Rapid Latino population growth and a smattering of newly created Latino House districts across the country are giving the group a chance to amplify its voice in Congress.

But talk to Latino leaders, and you won’t hear a whole lot of optimism about 2012.

“It would appear to be a good opportunity on the surface, but in reality it’s not,” said Juan Andrade, president of the United States Hispanic Leadership Institute. “It does not necessarily follow that the representatives will be Latino, as much as we would like for that to be the case.”

Despite more than a dozen new districts created by redistricting where Latinos could constitute a majority — and many others where they will be close to it — there is a real sense of apprehension whether they can be won by Latino candidates.

The reasons are complicated.

Latinos have made up 43 percent of the country’s overall growth in the past 10 years, but the spike has come disproportionately from young people. And even among those who can vote, turnout has been low.

Also, Latino politicians haven’t been cultivated by the party establishments. Thus, they are operating at a deficit when it comes to running for higher office. And even when there have been Latino politicians ready to make the leap in winnable congressional districts, Latino leaders say the establishment has often favored their non-Latino opponents.

And while many districts are winnable for Latinos, many are not so overwhelmingly favorable to Latinos that they are virtually guaranteed wins.

The districts “were not created to ensure the election of a Latino candidate,” Andrade said. “In many of these districts, there will be non-Latino candidates running against us.”

This latter dynamic has already cropped up in a few high-profile races.
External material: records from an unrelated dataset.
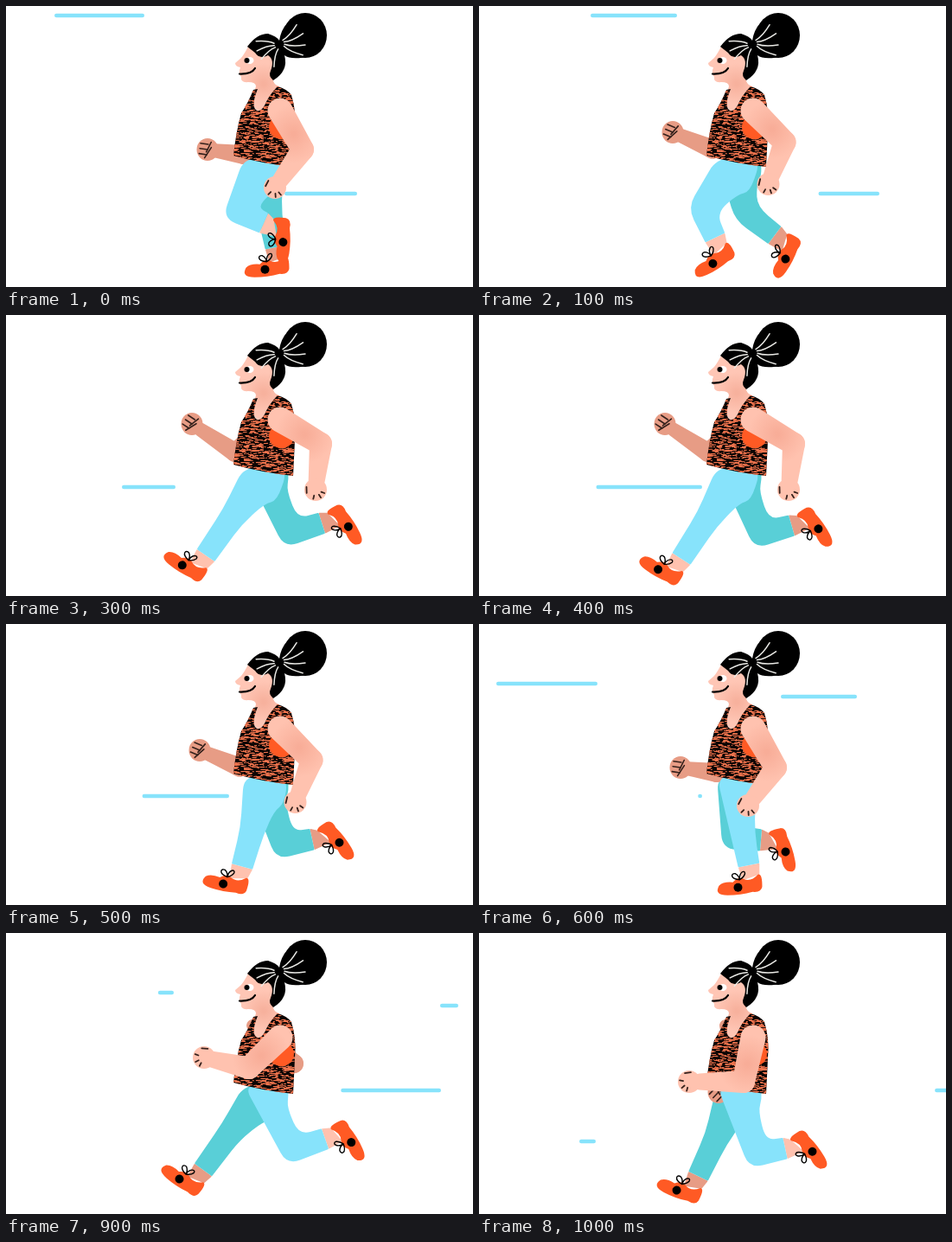
Recreate the animation shown at these times as an HTML page with a canvas. Size 540 by 325 pixels, loop 1100 ms.

```html
<!DOCTYPE html>
<html lang="en">
<head>
<meta charset="utf-8">
<title>Runner</title>
<style>
html, body { margin: 0; width: 100%; height: 100%; overflow: hidden; background: #fff; }
canvas { display: block; }
</style>
</head>
<body>
<canvas id="stage" width="540" height="325"></canvas>
<script>
const ctx = document.getElementById('stage').getContext('2d');
const STEP = 100, COUNT = 11;
const BLUE = '#87e3fb', TEAL = '#59cfd7', ORANGE = '#ff5a24', INK = '#000', LINE = '#35211c';
const SKIN = '#ffc2af', BLUSH = '#f8ad98', SHADE = '#e79c85';
const HIP = [301, 192], SHOULDER = [317, 121];

// One stride, shared by both legs: knee, trouser cuff, foot angle.
const stride = [
  [[271, 239], [298, 251], -81],   // lift
  [[258, 236], [273, 268], -25],   // swing
  [[260, 230], [228, 274], 41],    // reach
  [[264, 236], [234, 282], 37],    // land
  [[305, 243], [312, 279], 0],     // stand
  [[309, 240], [342, 265], -55],   // push
  [[332, 251], [369, 238], -114],  // kick
  [[322, 256], [354, 249], -120]   // trail
];
// Place in the stride at each step.
const nearPhase = [0, 1, 2, 2.5, 3, 3.5, 4, 4.5, 5, 6, 7];
const farPhase = [4, 5, 6, 6.25, 6.5, 7, 7.5, 8.2, 9, 10, 11.25];

// Near elbow and hand, then far shoulder, elbow and hand.
const low = [[343, 166], [311, 210], [292, 130], [275, 172], [233, 166]];
const back = [[364, 149], [358, 202], [292, 130], [265, 159], [215, 126]];
const front = [[306, 172], [243, 172], [285, 107], [300, 160], [277, 184]];
const high = [[281, 156], [229, 144], [285, 107], [333, 151], [305, 160]];

const lerp = (a, b, t) => Array.isArray(a) ? a.map((v, i) => lerp(v, b[i], t)) : a + (b - a) * t;
const lowBack = lerp(low, back, .5);
const arms = [low, lowBack, back, back, back, lowBack, low, lerp(low, front, .5), front, high, front];

// The tail eases from start to end within life steps; the head runs ahead by len per step.
const streaks = [
  { y: 11, first: 0, start: 56, end: 229, len: 104, life: 2.37, power: 1 },
  { y: 217, first: 0, start: 322, end: 463, len: 84, life: 2, power: 1 },
  { y: 199, first: 3, start: 134, end: 258, len: 62, life: 3.03, power: 4 },
  { y: 69, first: 6, start: 20, end: 194, len: 117, life: 3.35, power: 1 },
  { y: 84, first: 6, start: 349, end: 523, len: 88, life: 3.2, power: 2 },
  { y: 182, first: 8, start: 385, end: 545, len: 59, life: 2.04, power: 6 },
  { y: 241, first: 10, start: 116, end: 135, len: 19, life: 1, power: 1 }
];

const polar = ([x, y], angle, r) => [x + r * Math.cos(angle), y + r * Math.sin(angle)];
const heading = ([x, y], [u, v]) => Math.atan2(v - y, u - x);
const rad = deg => deg * Math.PI / 180;

function fill(color) {
  ctx.fillStyle = color;
  ctx.fill();
}

// Closed outline with softened corners; radius(i) sets each corner.
function blob(pts, color, radius) {
  const n = pts.length;
  ctx.beginPath();
  pts.forEach((p, i) => {
    const toward = q => {
      const d = Math.hypot(q[0] - p[0], q[1] - p[1]) || 1;
      return lerp(p, q, Math.min(radius(i), d / 2) / d);
    };
    ctx.lineTo(...toward(pts[(i + n - 1) % n]));
    ctx.quadraticCurveTo(...p, ...toward(pts[(i + 1) % n]));
  });
  ctx.closePath();
  fill(color);
}

function shape(path, color) {
  ctx.fillStyle = color;
  ctx.fill(new Path2D(path));
}

function stroke(path, color, width) {
  ctx.strokeStyle = color;
  ctx.lineWidth = width;
  ctx.stroke(new Path2D(path));
}

function line(a, b, color, width) {
  stroke(`M${a}L${b}`, color, width);
}

function oval(x, y, rx, ry, color) {
  ctx.beginPath();
  ctx.ellipse(x, y, rx, ry, 0, 0, 7);
  fill(color);
}

// Tapered limb between two round joints.
function limb(p, r, q, s, color) {
  const a = heading(p, q), off = Math.acos((r - s) / Math.hypot(q[0] - p[0], q[1] - p[1]));
  ctx.beginPath();
  ctx.arc(...p, r, a + off, a - off + 2 * Math.PI);
  ctx.arc(...q, s, a - off, a + off);
  fill(color);
}

function glow([x, y], r, inner, outer) {
  const g = ctx.createRadialGradient(x, y, 2, x, y, r);
  g.addColorStop(0, inner);
  g.addColorStop(1, outer);
  return g;
}

function drawShoe() {
  shape('M-37 11Q-32 6-21 7Q-14 0-9 3Q0 7 8-2Q13-4 13 12Q12 19 2 18Q-12 22-27 22Q-43 22-37 11Z', ORANGE);
  oval(-15, 13, 5, 5, INK);
  stroke('M-13 4C-25 3-23-4-18-3Q-14-1-13 4C-14-5-7-8-7-3Q-8 1-13 4', INK, 1.4);
}

function drawLeg(phase, cloth, skin) {
  const key = Math.floor(phase);
  const [knee, cuff, deg] = lerp(stride[key % 8], stride[(key + 1) % 8], phase - key);
  const thigh = heading(HIP, knee), shin = heading(knee, cuff), side = Math.PI / 2;
  const mid = (thigh + shin) / 2 + side, bulge = 14 / Math.cos((thigh - shin) / 2);
  const ankle = polar(cuff, shin, 13), tilt = rad(deg);
  const hem = [polar(cuff, shin + side, 12.5), polar(cuff, shin - side, 12.5)];

  blob([...hem, polar(ankle, tilt - .2, 10), polar(ankle, tilt + 2.7, 11)], skin, () => 1);
  blob([[275, 176], polar(knee, mid, bulge), ...hem, polar(knee, mid, -bulge),
    polar(HIP, thigh - rad(40), 26), polar(HIP, thigh - rad(72), 26), [326, 178]],
    cloth, i => i === 2 || i === 3 ? 1 : 16);

  ctx.save();
  ctx.translate(...ankle);
  ctx.rotate(tilt);
  drawShoe();
  ctx.restore();
}

function drawFarArm([, , shoulder, elbow, hand]) {
  limb(shoulder, 7, elbow, 11, SHADE);
  limb(elbow, 11, lerp(elbow, hand, .8), 8, SHADE);
  oval(...hand, 12.5, 13, SHADE);
  ctx.save();
  ctx.translate(...hand);
  ctx.rotate(heading(elbow, hand));
  for (const y of [-6, 0, 6]) line([0, y], [9, y], LINE, 1.6);
  line([2, -10], [-4, 3], LINE, 1.6);
  line([1, -3], [-3, 9], LINE, 1.6);
  ctx.restore();
}

function drawNearArm([elbow, hand]) {
  const color = glow(lerp(SHOULDER, elbow, .6), 34, BLUSH, SKIN);
  const aim = heading(elbow, hand);
  limb(SHOULDER, 14.5, elbow, 13, color);
  limb(elbow, 13, lerp(elbow, hand, .8), 9.5, color);
  oval(...hand, 13, 13, SKIN);
  for (const deg of [8, -40, -75]) {
    const a = aim + rad(deg);
    line(polar(hand, a, 7), polar(hand, a, 11), LINE, 1.8);
  }
  line(polar(hand, aim + 1.1, 11), polar(hand, aim + 1.75, 11), LINE, 1.8);
}

const weave = (() => {
  let seed = 7, d = '';
  const rnd = () => (seed = seed * 16807 % 2147483647) / 2147483647;
  for (let i = 0; i < 1000; i++) {
    const x = 260 + rnd() * 74, y = 93.5 + Math.floor(rnd() * 94);
    d += `M${x} ${y}l${1 + rnd() * 6} ${rnd() - .5}`;
  }
  return d;
})();

function drawShirt() {
  ctx.save();
  ctx.clip(new Path2D(`M286 97L291 96Q284 113 288 119Q293 125 299 115
    Q304 103 314 93Q325 96 330 103Q336 122 334 145L332 186
    Q295 182 263 173Q266 145 272 124Q280 112 286 97Z`));
  ctx.fillStyle = '#0b0504';
  ctx.fillRect(255, 90, 90, 100);
  ctx.lineCap = 'butt';
  stroke(weave, '#f4764f', 1);
  ctx.restore();
}

function drawHead() {
  shape(`M281 45Q276 55 272 60L265 66Q265 70 271 71Q268 78 272 82Q271 89 280 88
    Q289 88 289 93Q284 108 285 114Q292 127 300 117Q306 102 316 93Q306 90 310 78L312 55L295 40Z`,
    glow([298, 90], 24, '#f7b19d', '#ffc6b5'));
  shape(`M279 47Q290 32 303 32Q313 35 316 40Q320 15 345 9L352 58Q330 63 322 57
    Q327 75 309 86Q303 81 306 75Q311 62 303 57Q293 62 288 54Z`, INK);
  oval(346, 34, 25, 26, INK);
  // Strands fan out from the hair tie.
  const tie = [316, 44];
  for (const deg of [-48, -24, 2, 25, 103, 140, 163, 187]) {
    const a = rad(deg), len = Math.abs(deg) < 90 ? 30 : 27;
    stroke(`M${polar(tie, a, 6)}Q${polar(tie, a + .2, len / 2)} ${polar(tie, a, len)}`, '#e9e9e5', 1.5);
  }
  oval(282, 63, 4.5, 4, '#fff');
  oval(278.5, 63, 3, 3, INK);
  stroke('M270 78.5Q284 79 288 72', INK, 2.2);
}

function drawStreaks(step) {
  for (const { y, first, start, end, len, life, power } of streaks) {
    const k = step - first;
    if (k < 0 || k >= life) continue;
    const tail = start + (end - start) * (k / life) ** power;
    const head = Math.min(end, start + len * (k + 1));
    line([tail + 2.3, y], [Math.max(tail, head - 2.3), y], BLUE, 4.6);
  }
}

function draw() {
  const step = Math.floor(performance.now() / STEP) % COUNT;
  ctx.fillStyle = '#fff';
  ctx.fillRect(0, 0, 540, 325);
  ctx.lineCap = ctx.lineJoin = 'round';
  drawStreaks(step);
  drawLeg(farPhase[step], TEAL, SHADE);
  drawFarArm(arms[step]);
  drawLeg(nearPhase[step], BLUE, SKIN);
  drawHead();
  drawShirt();
  oval(318.5, 140, 14.5, 14, ORANGE);
  drawNearArm(arms[step]);
  requestAnimationFrame(draw);
}
draw();
</script>
</body>
</html>
```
In Texas, Rep. Lloyd Doggett is set to run in a Democratic primary in a newly drawn majority-Latino district against a rising Latino star, state Rep. Joaquin Castro (D). The newly drawn 35th District is 63 percent Latino, including 58 percent of the voting-age population.

In New Mexico, Rep. Martin Heinrich (D) is the early favorite in the open Democratic Senate primary, despite facing another rising Latino star in state Auditor Hector Balderas (D). The Land of Enchantment is the most heavily Hispanic state in the country — 46 percent of its residents and about the same proportion of the Democratic primary electorate are Latino — but it has not elected a Hispanic to the Senate since the 1970s.

Balderas, who was the youngest Hispanic statewide officeholder in the country when he was elected five years ago at age 33, says that the new generation of Latinos is getting more involved, but that there is still plenty of progress to be made.

And he says it starts with his campaign.

“I see this race both as a local and a national opportunity for Latino voters to become more engaged,” he said. “I believe that more Latino leaders need to answer the call to serve.”

While Balderas’s contest is the most high-profile, Latinos see similar situations unfolding for Heinrich’s plurality-Hispanic Albuquerque House district, along with a new open seat in Nevada and potentially one in Arizona, along with several of the newly crafted majority-Latino districts in California.

There’s also a Latino tea party favorite, former solicitor general Ted Cruz, running in the crowded Texas GOP Senate primary, and another Latino, retired Gen. Ricardo Sanchez, running for the Democratic nomination. Texas has a 38 percent Hispanic population — the second-highest in the country.

“I don’t think there’s a shortage of viable candidates; what there may not be is party support for Latino candidates where there is an opportunity,” said Arturo Vargas, executive director of the National Association of Latino Elected and Appointed Officials. “It’s [as if] Latino candidates can only run in majority-Latino districts.”

California represents a stark illustration of that problem.

Under the final map passed by that state’s redistricting commission, there are 13 House districts with a majority of Latino residents. Of those, only one has Latinos constituting more than 52 percent of the voting-age citizens. Eight others have between 49 percent and 52 percent Latinos who can vote, and 12 more have at least one-quarter.

Vargas said there’s plenty standing in the way of Latinos winning those seats, including the party establishment.

“The issue becomes . . . are you going to have party support for some of these candidates?” Vargas said. “And historically, you haven’t.”

Democratic consultant Andres Ramirez said Latinos also may not be able to take advantage of the raft of new seats because of a lack of experienced candidates.

Indeed, in almost every state where Latinos constitute a significant amount of the voting-age population, their representation in Congress and the state legislature doesn’t match.

“There are a lot of qualified Latinos that can run, but not a lot that have actually been mentored or brought through the ranks to position themselves,” Ramirez said. “Because of the uncertainty going on with redistricting . . . there hasn’t been a significant effort to identify and recruit Latinos en masse to fill these potential seats.”